Task statement:
Write each record again exactly as it stands.

________________

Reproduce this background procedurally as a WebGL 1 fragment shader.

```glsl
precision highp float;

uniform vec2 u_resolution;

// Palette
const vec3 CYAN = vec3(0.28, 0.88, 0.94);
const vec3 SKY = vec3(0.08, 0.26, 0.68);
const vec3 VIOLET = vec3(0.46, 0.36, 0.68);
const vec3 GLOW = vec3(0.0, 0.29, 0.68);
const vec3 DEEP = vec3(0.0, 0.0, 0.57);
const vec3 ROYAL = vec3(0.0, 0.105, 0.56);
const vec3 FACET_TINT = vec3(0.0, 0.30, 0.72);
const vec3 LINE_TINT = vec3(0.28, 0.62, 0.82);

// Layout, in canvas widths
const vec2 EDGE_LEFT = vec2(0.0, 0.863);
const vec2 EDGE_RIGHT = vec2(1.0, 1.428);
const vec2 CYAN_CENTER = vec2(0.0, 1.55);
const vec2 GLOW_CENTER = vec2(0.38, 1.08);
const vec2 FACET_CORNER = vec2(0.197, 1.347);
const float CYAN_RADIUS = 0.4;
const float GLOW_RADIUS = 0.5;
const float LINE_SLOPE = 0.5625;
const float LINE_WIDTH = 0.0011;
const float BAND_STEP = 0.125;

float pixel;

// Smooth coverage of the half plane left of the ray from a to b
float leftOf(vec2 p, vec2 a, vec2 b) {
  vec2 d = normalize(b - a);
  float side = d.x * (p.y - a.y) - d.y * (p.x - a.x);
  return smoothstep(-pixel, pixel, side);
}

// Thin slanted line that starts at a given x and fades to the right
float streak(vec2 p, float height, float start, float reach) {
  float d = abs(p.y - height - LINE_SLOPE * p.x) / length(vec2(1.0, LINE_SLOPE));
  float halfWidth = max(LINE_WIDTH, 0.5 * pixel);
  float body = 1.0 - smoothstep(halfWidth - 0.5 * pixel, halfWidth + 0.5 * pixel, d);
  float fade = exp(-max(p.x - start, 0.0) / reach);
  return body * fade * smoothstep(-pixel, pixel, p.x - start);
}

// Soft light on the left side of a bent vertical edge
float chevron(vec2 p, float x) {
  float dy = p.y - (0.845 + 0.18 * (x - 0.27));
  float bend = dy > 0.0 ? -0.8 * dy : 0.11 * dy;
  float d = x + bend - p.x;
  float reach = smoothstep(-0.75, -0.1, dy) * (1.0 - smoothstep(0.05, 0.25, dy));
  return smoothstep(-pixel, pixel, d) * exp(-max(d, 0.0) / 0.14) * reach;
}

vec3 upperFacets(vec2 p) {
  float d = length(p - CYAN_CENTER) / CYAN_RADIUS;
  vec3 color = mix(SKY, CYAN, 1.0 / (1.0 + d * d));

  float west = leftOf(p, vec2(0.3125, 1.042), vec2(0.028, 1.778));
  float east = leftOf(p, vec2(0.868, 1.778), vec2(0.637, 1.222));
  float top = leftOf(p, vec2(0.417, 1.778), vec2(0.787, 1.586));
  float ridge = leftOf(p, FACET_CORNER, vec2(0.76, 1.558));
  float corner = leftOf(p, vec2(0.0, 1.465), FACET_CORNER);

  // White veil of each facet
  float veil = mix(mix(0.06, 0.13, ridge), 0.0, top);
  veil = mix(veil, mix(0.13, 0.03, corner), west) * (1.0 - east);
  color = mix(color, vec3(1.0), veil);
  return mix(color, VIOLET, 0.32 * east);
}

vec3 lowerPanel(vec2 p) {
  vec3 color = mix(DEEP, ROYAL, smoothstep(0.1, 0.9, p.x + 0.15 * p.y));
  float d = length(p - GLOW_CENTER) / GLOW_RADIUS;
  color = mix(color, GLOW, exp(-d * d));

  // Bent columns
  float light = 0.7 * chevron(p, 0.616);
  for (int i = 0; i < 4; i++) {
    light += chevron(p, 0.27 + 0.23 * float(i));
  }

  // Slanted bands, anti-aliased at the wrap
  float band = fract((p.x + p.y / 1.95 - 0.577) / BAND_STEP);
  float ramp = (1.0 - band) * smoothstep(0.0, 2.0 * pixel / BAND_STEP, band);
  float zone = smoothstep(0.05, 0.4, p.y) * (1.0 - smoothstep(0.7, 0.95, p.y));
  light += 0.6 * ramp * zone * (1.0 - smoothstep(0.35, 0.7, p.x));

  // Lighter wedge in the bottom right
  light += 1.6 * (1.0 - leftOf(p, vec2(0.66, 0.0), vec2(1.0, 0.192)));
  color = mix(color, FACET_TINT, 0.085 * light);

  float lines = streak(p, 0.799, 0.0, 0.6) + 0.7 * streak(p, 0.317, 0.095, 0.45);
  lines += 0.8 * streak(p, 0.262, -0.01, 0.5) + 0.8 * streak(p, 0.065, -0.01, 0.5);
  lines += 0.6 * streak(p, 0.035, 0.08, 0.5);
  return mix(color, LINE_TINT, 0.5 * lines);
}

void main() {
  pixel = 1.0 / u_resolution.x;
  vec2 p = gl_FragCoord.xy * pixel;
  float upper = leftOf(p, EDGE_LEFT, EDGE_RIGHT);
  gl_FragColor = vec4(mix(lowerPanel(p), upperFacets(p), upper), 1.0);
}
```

________________

Output for this exercise:
Reproduce this background procedurally as a WebGL 1 fragment shader.

```glsl
precision highp float;

uniform vec2 u_resolution;

// Palette
const vec3 CYAN = vec3(0.28, 0.88, 0.94);
const vec3 SKY = vec3(0.08, 0.26, 0.68);
const vec3 VIOLET = vec3(0.46, 0.36, 0.68);
const vec3 GLOW = vec3(0.0, 0.29, 0.68);
const vec3 DEEP = vec3(0.0, 0.0, 0.57);
const vec3 ROYAL = vec3(0.0, 0.105, 0.56);
const vec3 FACET_TINT = vec3(0.0, 0.30, 0.72);
const vec3 LINE_TINT = vec3(0.28, 0.62, 0.82);

// Layout, in canvas widths
const vec2 EDGE_LEFT = vec2(0.0, 0.863);
const vec2 EDGE_RIGHT = vec2(1.0, 1.428);
const vec2 CYAN_CENTER = vec2(0.0, 1.55);
const vec2 GLOW_CENTER = vec2(0.38, 1.08);
const vec2 FACET_CORNER = vec2(0.197, 1.347);
const float CYAN_RADIUS = 0.4;
const float GLOW_RADIUS = 0.5;
const float LINE_SLOPE = 0.5625;
const float LINE_WIDTH = 0.0011;
const float BAND_STEP = 0.125;

float pixel;

// Smooth coverage of the half plane left of the ray from a to b
float leftOf(vec2 p, vec2 a, vec2 b) {
  vec2 d = normalize(b - a);
  float side = d.x * (p.y - a.y) - d.y * (p.x - a.x);
  return smoothstep(-pixel, pixel, side);
}

// Thin slanted line that starts at a given x and fades to the right
float streak(vec2 p, float height, float start, float reach) {
  float d = abs(p.y - height - LINE_SLOPE * p.x) / length(vec2(1.0, LINE_SLOPE));
  float halfWidth = max(LINE_WIDTH, 0.5 * pixel);
  float body = 1.0 - smoothstep(halfWidth - 0.5 * pixel, halfWidth + 0.5 * pixel, d);
  float fade = exp(-max(p.x - start, 0.0) / reach);
  return body * fade * smoothstep(-pixel, pixel, p.x - start);
}

// Soft light on the left side of a bent vertical edge
float chevron(vec2 p, float x) {
  float dy = p.y - (0.845 + 0.18 * (x - 0.27));
  float bend = dy > 0.0 ? -0.8 * dy : 0.11 * dy;
  float d = x + bend - p.x;
  float reach = smoothstep(-0.75, -0.1, dy) * (1.0 - smoothstep(0.05, 0.25, dy));
  return smoothstep(-pixel, pixel, d) * exp(-max(d, 0.0) / 0.14) * reach;
}

vec3 upperFacets(vec2 p) {
  float d = length(p - CYAN_CENTER) / CYAN_RADIUS;
  vec3 color = mix(SKY, CYAN, 1.0 / (1.0 + d * d));

  float west = leftOf(p, vec2(0.3125, 1.042), vec2(0.028, 1.778));
  float east = leftOf(p, vec2(0.868, 1.778), vec2(0.637, 1.222));
  float top = leftOf(p, vec2(0.417, 1.778), vec2(0.787, 1.586));
  float ridge = leftOf(p, FACET_CORNER, vec2(0.76, 1.558));
  float corner = leftOf(p, vec2(0.0, 1.465), FACET_CORNER);

  // White veil of each facet
  float veil = mix(mix(0.06, 0.13, ridge), 0.0, top);
  veil = mix(veil, mix(0.13, 0.03, corner), west) * (1.0 - east);
  color = mix(color, vec3(1.0), veil);
  return mix(color, VIOLET, 0.32 * east);
}

vec3 lowerPanel(vec2 p) {
  vec3 color = mix(DEEP, ROYAL, smoothstep(0.1, 0.9, p.x + 0.15 * p.y));
  float d = length(p - GLOW_CENTER) / GLOW_RADIUS;
  color = mix(color, GLOW, exp(-d * d));

  // Bent columns
  float light = 0.7 * chevron(p, 0.616);
  for (int i = 0; i < 4; i++) {
    light += chevron(p, 0.27 + 0.23 * float(i));
  }

  // Slanted bands, anti-aliased at the wrap
  float band = fract((p.x + p.y / 1.95 - 0.577) / BAND_STEP);
  float ramp = (1.0 - band) * smoothstep(0.0, 2.0 * pixel / BAND_STEP, band);
  float zone = smoothstep(0.05, 0.4, p.y) * (1.0 - smoothstep(0.7, 0.95, p.y));
  light += 0.6 * ramp * zone * (1.0 - smoothstep(0.35, 0.7, p.x));

  // Lighter wedge in the bottom right
  light += 1.6 * (1.0 - leftOf(p, vec2(0.66, 0.0), vec2(1.0, 0.192)));
  color = mix(color, FACET_TINT, 0.085 * light);

  float lines = streak(p, 0.799, 0.0, 0.6) + 0.7 * streak(p, 0.317, 0.095, 0.45);
  lines += 0.8 * streak(p, 0.262, -0.01, 0.5) + 0.8 * streak(p, 0.065, -0.01, 0.5);
  lines += 0.6 * streak(p, 0.035, 0.08, 0.5);
  return mix(color, LINE_TINT, 0.5 * lines);
}

void main() {
  pixel = 1.0 / u_resolution.x;
  vec2 p = gl_FragCoord.xy * pixel;
  float upper = leftOf(p, EDGE_LEFT, EDGE_RIGHT);
  gl_FragColor = vec4(mix(lowerPanel(p), upperFacets(p), upper), 1.0);
}
```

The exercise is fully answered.